The Pharmacist titlecard
Provided by Netflix
What Did You Think of the Netflix Docuseries, ‘The Pharmacist?’
In a Facebook poll, pharmacy alumni weigh in on this true story about a pharmacist’s battle with the opioid epidemic following his son’s death.
“We loved that when he wrote to the Louisiana State Board of Pharmacy advocating for a prescription drug monitoring program, he received a prompt response and action was taken!”
­­— Steven Richardson, PharmD, and Eva Richardson, PharmD, (Pharmacy ’16)
“Simply put, A+ pharmacist in my eyes.”
­­— Justin Spence, PharmD, (Pharmacy ’17)
“I loved it! I don’t necessarily agree with how he went about it, but he actually did something.”
­­— Sara Robison, PharmD, (Pharmacy ’04)
“I couldn’t get past the first episode. I found it disheartening that the pharmacist essentially harassed someone into witness protection. (I acknowledge that others have said it is amazing, and I probably don’t have a full view of the docuseries because I didn’t finish it.)”
­­— Kristen Finical, PharmD (’11)
“I watched it. My opinion is that while I appreciate what the pharmacist was trying to do to combat the pill mill in the town where he practiced, in the end it didn’t make anything better. Many of those same people just went on to the next doctor willing to throw his or her integrity away for a quick buck.”
­­— Jason Salas, PharmD (’12)
“I loved it! While I don’t necessarily agree with how he went about it, he actually did something. Even stopping one ‘pill mill’ doctor is better than turning a blind eye and allowing it to continue.”
­­— Sara Robison, PharmD (’04)
“Steven Richardson, PharmD, (’16) and I both watched it, and, besides the title, did not feel it was very strongly tied to being a pharmacist. However, we loved that when the main character wrote to the Louisiana State Board of Pharmacy advocating for a prescription drug monitoring program, he received a prompt response and action was taken! It was a great example of the state board listening to its front-line members.”
­­— Eva Richardson, PharmD (’16)

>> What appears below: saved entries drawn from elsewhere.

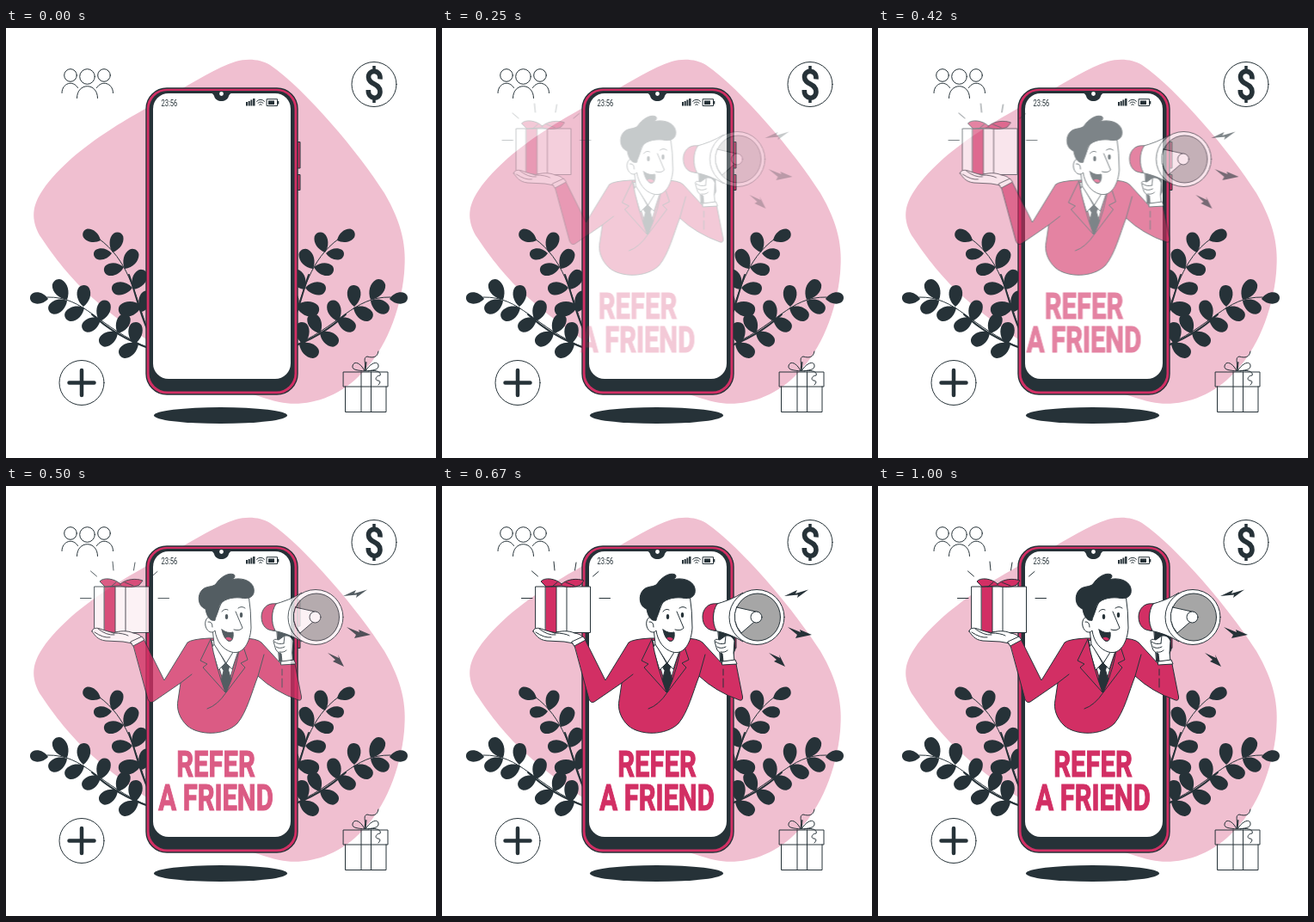
An HTML page for the animation above (1.04 s loop, 500x500 px).

```html
<!DOCTYPE html>
<html lang="en">
<head>
<meta charset="utf-8">
<title>Refer a friend</title>
<style>
  html, body { margin: 0; width: 100%; height: 100%; overflow: hidden; background: #fff; }
  svg { display: block; width: 100%; height: 100%; --dark: #263238; --pink: #d22f64; }
  .line { fill: none; stroke: var(--dark); stroke-width: 1; stroke-linejoin: round; stroke-linecap: round; }
  .white { fill: #fff; }
  .pink { fill: var(--pink); }
  .gray { fill: #a6a6a6; }
  .dark { fill: var(--dark); }
  text { font-family: Roboto, "Liberation Sans", sans-serif; }
  .title { font-size: 43px; font-weight: 700; fill: var(--pink); stroke: var(--pink); stroke-width: 1.2; text-anchor: middle; }
</style>
</head>
<body>
<svg viewBox="0 0 500 500">
  <path fill="#f0bfd0" d="M267 39C280 35 296 36 307 43C350 73 410 145 440 192C461 228 466 255 463 285C459 330 440 375 415 400C385 433 345 441 318 435C260 422 160 370 92 306C66 281 50 257 39 241C29 222 30 207 43 188C80 135 160 95 190 79C220 62 245 46 267 39Z"/>

  <!-- plants -->
  <g id="plant">
    <path class="line" d="M108 245C142 270 148 304 165 352"/>
    <path class="line" d="M48 313C92 312 105 347 168 373"/>
    <path class="line" stroke-width="2" style="stroke-width:2" d="M143 287C150 306 155 330 165 352M100 333Q128 359 168 373"/>
    <path id="leaves" class="dark"/>
  </g>
  <use href="#plant" transform="translate(495) scale(-1 1)"/>

  <!-- corner icons -->
  <g class="line">
    <circle cx="94.5" cy="56.5" r="8.8"/>
    <circle cx="75" cy="55" r="7.3"/>
    <circle cx="114" cy="55" r="7.3"/>
    <path d="M82.5 81.500C82.500 63 106.500 63 106.500 81.500M65 75.500C65 64 78 60 83.500 69.500M124.500 75.500C124.500 64 111 60 105.500 69.500"/>
    <circle cx="428" cy="65.500" r="26"/>
    <circle cx="88" cy="412.500" r="26"/>
    <path d="M392.500 400h51.500v17h-51.500zM394.500 417v29.500h47.500V417M413 400v46.500M424.500 400v46.500"/>
    <path d="M417 399C412 388 404 387 403 393C402 398 410 398 417 399C417 393 419 386 419 389L418 399C424 389 432 387 433 392C434 398 426 398 418 399C418 388 415 383 420 382C427 384 432 383 433 376M421 399C430 397 437 400 435 404C430 404 428 410 433 410Q437 411 433 415"/>
  </g>
  <path class="line" style="stroke-width:4.500" d="M73.500 412.500h29M88 398v29"/>
  <path class="line" style="stroke-width:5.600;stroke-linecap:butt" d="M435 59.500C436 47.500 421.500 48 421.500 57C421.500 66 435 64 435 74C435 84 421 84 421.300 72"/>
  <path class="line" style="stroke-width:3.500;stroke-linecap:butt" d="M428 44v7M428 80v7"/>

  <!-- phone -->
  <ellipse class="dark" cx="249.500" cy="450.500" rx="77.500" ry="9.500"/>
  <path class="line pink" style="fill:var(--pink)" d="M338 132.500h4v30.500h-4zM338 170.500h4v18h-4z"/>
  <rect class="line" style="fill:var(--pink);stroke-width:1.400" x="163" y="70" width="176" height="356" rx="24"/>
  <rect class="dark" x="166.500" y="73" width="169" height="349.500" rx="21"/>
  <rect class="white" x="171" y="76" width="160" height="332" rx="18"/>
  <path class="dark" d="M237 75Q241 76 242 79C244 87 257 87 259 79Q260 76 264 75Z"/>
  <circle class="white" cx="250.500" cy="76.500" r="2.400"/>
  <text class="dark" font-size="10.800" transform="translate(180.500 90.800) scale(.7 1)">23:56</text>
  <path class="dark" d="M279 86h2v4.500h-2zM281.700 85h2v5.500h-2zM284.400 83.500h2v7h-2zM287.100 82h2.400v8.500h-2.400zM305 84.500h7v4.500h-7zM316 85h1.300v3.500H316z"/>
  <path class="line" d="M291.500 85.300Q296 81 300.500 85.300M293 87.300Q296 84.500 299 87.300M294.700 89.200Q296 88 297.300 89.200M303.500 82.700h12v7.800h-12z"/>

  <g id="offer">
    <text class="title" transform="translate(250 338) scale(.72 1)">REFER</text>
    <text class="title" transform="translate(250 377) scale(.72 1)">A FRIEND</text>

    <!-- suit -->
    <g class="line">
      <path style="fill:var(--pink)" d="M154 184L166 178L190 226L217 182Q222 178 242 177L280 177Q298 177 303 182L326 207L342 207L349.500 245Q350 250 346 249Q318 239 299 221C292 239 286 263 275 276C260 291 230 290 217 279C207 270 204 258 206 249L209 229L177 251Q173 253 171 248Z"/>
      <path d="M209 229L222 219M299 221L306 196M327 213v7M327 224v10"/>
      <path class="white" style="fill:#fff" d="M245 180L262 240L279 180L270 176Z"/>
      <path class="dark" style="fill:var(--dark)" d="M256.500 210L262 205L266 209L264.500 214L268 226L262 240L256 227L259 215Z"/>
      <path style="fill:#fff" d="M249 184L261 206L253 214L245 188ZM274 184L262 206L269 213L278 186Z"/>
      <path style="fill:var(--pink)" d="M244 178L232 203L240 207L235 211L261 240Q250 210 244 178ZM279 178L287 202L279 206L284 211L262 240Q275 212 279 178Z"/>
      <path d="M262 240Q252 255 240 259"/>
    </g>

    <!-- head -->
    <g class="line">
      <path style="fill:#fff" d="M246 165L248 184L262 206L274 187Z"/>
      <path style="fill:#fff" d="M249 152C243 149 236 154 238 163C240 170 246 172 249 168C251 181 258 190 268 193C282 197 290 181 291 165Q291 145 288 126L262 124Z"/>
      <path style="fill:var(--dark)" d="M245 156C241 154 239 149 238 143C229 140 228 127 234 121C238 116 246 118 250 114C255 106 265 100 271 103Q274 106 268 109C278 106 292 109 294 119C296 129 288 132 279 130C268 129 258 132 254 139C253 147 250 151 249 156Z"/>
      <path d="M273 146L281 165Q278 169 271 167M257 146Q260 142 264 144M276 142Q280 139 284 142M241 158Q246 157 246 164"/>
      <path style="fill:var(--dark)" d="M257 167Q264 172 270 170C271 178 268 182 264 180Q259 177 257 167Z"/>
      <path style="fill:var(--pink);stroke:none" d="M261 177Q265 174 269 178Q266 182 261 177Z"/>
    </g>
    <ellipse class="dark" cx="262.500" cy="152" rx="1.700" ry="3"/>
    <ellipse class="dark" cx="279.500" cy="150" rx="1.700" ry="3"/>

    <!-- held present -->
    <g class="line">
      <path style="fill:#fff" d="M109 117h63.500v53.500H145L109 168Z"/>
      <path style="fill:var(--pink)" d="M120.500 117h12.500v53.500l-12.500-1.500z"/>
      <path d="M145 117v53.500"/>
      <path style="fill:var(--pink)" d="M139 114C132 107 119 106 115 111L121 117L139 116C146 118 155 118 161 115L165 110C157 107 146 108 139 114ZM134 112L128 117M144 112L154 116"/>
      <path d="M104.500 99l7 6M130 88l1 10M156 89l-1.500 9M182 99.500l-6.500 5.500M92.500 130.500h12.500M183 130.500h12.500"/>
      <path style="fill:#fff" d="M106 169C106 165 112 164 118 167L131 171C138 168 148 168 154 171C160 172 164 174 165 179L156 184Q149 182 142 181L122 180C112 179 109 173 106 169Z"/>
      <path d="M109 170Q119 177 127 176M113 166Q123 174 132 173M131 171Q143 171 148 174"/>
      <path style="fill:#fff" d="M151 181L164 175L167 179L154 186Z"/>
    </g>

    <!-- megaphone -->
    <g class="line">
      <path style="fill:var(--dark)" d="M321 166L340 170L341 190L334 205L324 204Z"/>
      <path style="fill:#fff" d="M316 138Q336 133 350 124L350 181Q334 171 316 168Z"/>
      <path style="fill:var(--pink)" d="M320 137C309 135 303 144 303 152C303 162 309 169 319 168C314 159 314 146 320 137Z"/>
      <circle cx="366" cy="152.500" r="32" style="fill:#fff"/>
      <ellipse cx="367" cy="152.500" rx="26.500" ry="27.500" style="fill:#a6a6a6"/>
      <path style="fill:#fff" d="M342.500 141L367 146.500L363 158L348 171Q336 157 342.500 141Z"/>
      <circle cx="365.500" cy="152.500" r="6.500" style="fill:#fff"/>
      <path style="fill:#fff" d="M317 180Q317 177 323 179L330 174Q337 173 340 180L339 194L340 204L327 204L326 195Q320 193 319 188Z"/>
      <path d="M318 181Q323 185 329 183M320 187Q324 190 330 187M324 193Q329 194 332 191M330 174L329 183"/>
      <path style="fill:#fff" d="M326 204L341 202L343 207L326 208Z"/>
    </g>
    <path class="dark" d="M398 128L413 121L411 125L426 120.500L413 130L414 126.500ZM402 164L417 170L416 167L430 173L411 177L413 173ZM380 194L393 200L392 196L399 210L386 204L389 202Z"/>
  </g>
</svg>
<script>
const STEP = 24 / 1000, LOOP = 1040;

// Each leaf runs from its base to its tip.
const leaves = [
  [110, 247, 90, 237], [124, 261, 132, 238], [123, 262, 102, 263],
  [138, 280, 151, 258], [137, 278, 114, 282], [148, 304, 161, 282],
  [147, 302, 123, 303], [158, 323, 131, 329], [158, 330, 166, 306],
  [49, 315, 28, 313], [71, 316, 58, 293], [71, 317, 50, 329],
  [90, 324, 91, 299], [91, 325, 69, 337], [109, 341, 117, 317],
  [110, 338, 89, 350], [130, 355, 141, 333], [130, 354, 109, 367],
  [149, 368, 152, 342], [154, 367, 132, 380]
];

function leafPath([x, y, tipX, tipY]) {
  const dx = tipX - x, dy = tipY - y;
  const at = (u, v) => `${x + u * dx - v * dy} ${y + u * dy + v * dx} `;
  return `M${at(0, 0)}C${at(.2, -.28)}${at(.62, -.42)}${at(.88, -.25)}` +
    `C${at(1.04, -.12)}${at(1.04, .12)}${at(.88, .23)}C${at(.62, .38)}${at(.25, .3)}${at(0, 0)}Z`;
}
document.getElementById("leaves").setAttribute("d", leaves.map(leafPath).join(""));

const offer = document.getElementById("offer");

function draw(now) {
  const n = Math.min(24, Math.floor((now % LOOP + 5) * STEP));
  const x = 2 - 2 * ((n - 20) / 4) ** 2;   // slides in, drifts past, settles back
  const fade = Math.min(1, Math.max(0, (n - 1) / 13)) ** 1.4;
  offer.setAttribute("transform", `translate(${x})`);
  offer.setAttribute("opacity", fade);
}

const start = performance.now();
function tick() {
  draw(performance.now() - start);
  requestAnimationFrame(tick);
}
tick();
</script>
</body>
</html>
```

“I usually don’t comment on Facebook posts. I usually just observe, but I lived through this. I had the misfortune of working for a chain of independent ‘pharmacies’ in Central Florida for about four months toward the beginning of the last decade. It was terrible. The owner was a morally bankrupt ‘pharmacist.’ He wanted to charge people different amounts per unit of oxycodone based on the zip code on their photo identification. I refused to play that game and refused to fill quite a few prescriptions because I knew they were not even possibly written for a legitimate medical purpose. Needless to say, I didn’t last long there. The last straw was a customer tried to follow me home after I refused to fill his ‘prescriptions’ (oxycodone, alprazolam, carisoprodol) and the owner taking that customer’s side.”
­­— Eric Pendarvis, PharmD (’05)
“Simply put, A+ pharmacist in my eyes. He put the norm to the side and went after stopping a problem facing the profession and his patients. His ways may have been unorthodox for the time, but he got things done that needed to be done!”
­­— Justin Spence, PharmD (’17)
“As mentioned above, I don’t agree with how the pharmacist went about it or some of the things he was doing. That being said, I think the docu-series did convey some next level/critical thinking that pharmacists often don’t get credit for in a retail setting. Should an able-bodied, young patient be filling a script for such a high dose? Should a pediatrician now be the leading pain specialist in the community? A computer can fill prescriptions, but it takes a human being using their brain power to determine if it is safe or the best therapy for the patient.”
­­— Jacy Malone, PharmD (’16)
“This pharmacist recognized the onset of the opioid epidemic years before widespread recognition of the problem. However, when you recognize a serious problem, the solution is usually to report it to a government agency. However, what do you do when nothing seems to be resolved? How tenacious should you be? In this case, despite extreme documentation, the Drug Enforcement Agency (DEA) was unable to stop the pill mill. Furthermore, the cops were actually guarding the pill mill! It wasn’t until the pharmacist reported the provider to the medical board that any action was taken against the provider! After years of investigation, the DEA was unable to pull the provider’s controlled substance license; however, the medical board was able to deactivate her medical license fairly quickly. The single action of reporting to the medical board was really the most important action to shutting down this physician’s unethical prescribing practices. The publicity of these cases changed the public perception that physicians were ‘untouchable’ due to their years of medical training. Now, with widespread recognition of how prescription opioids played a role in the opioid epidemic, prescription drug monitoring programs have been created and the DEA and law enforcement have more authority to investigate and shut down pill mills.”
­­— Merlyn Joseph, PharmD (’12)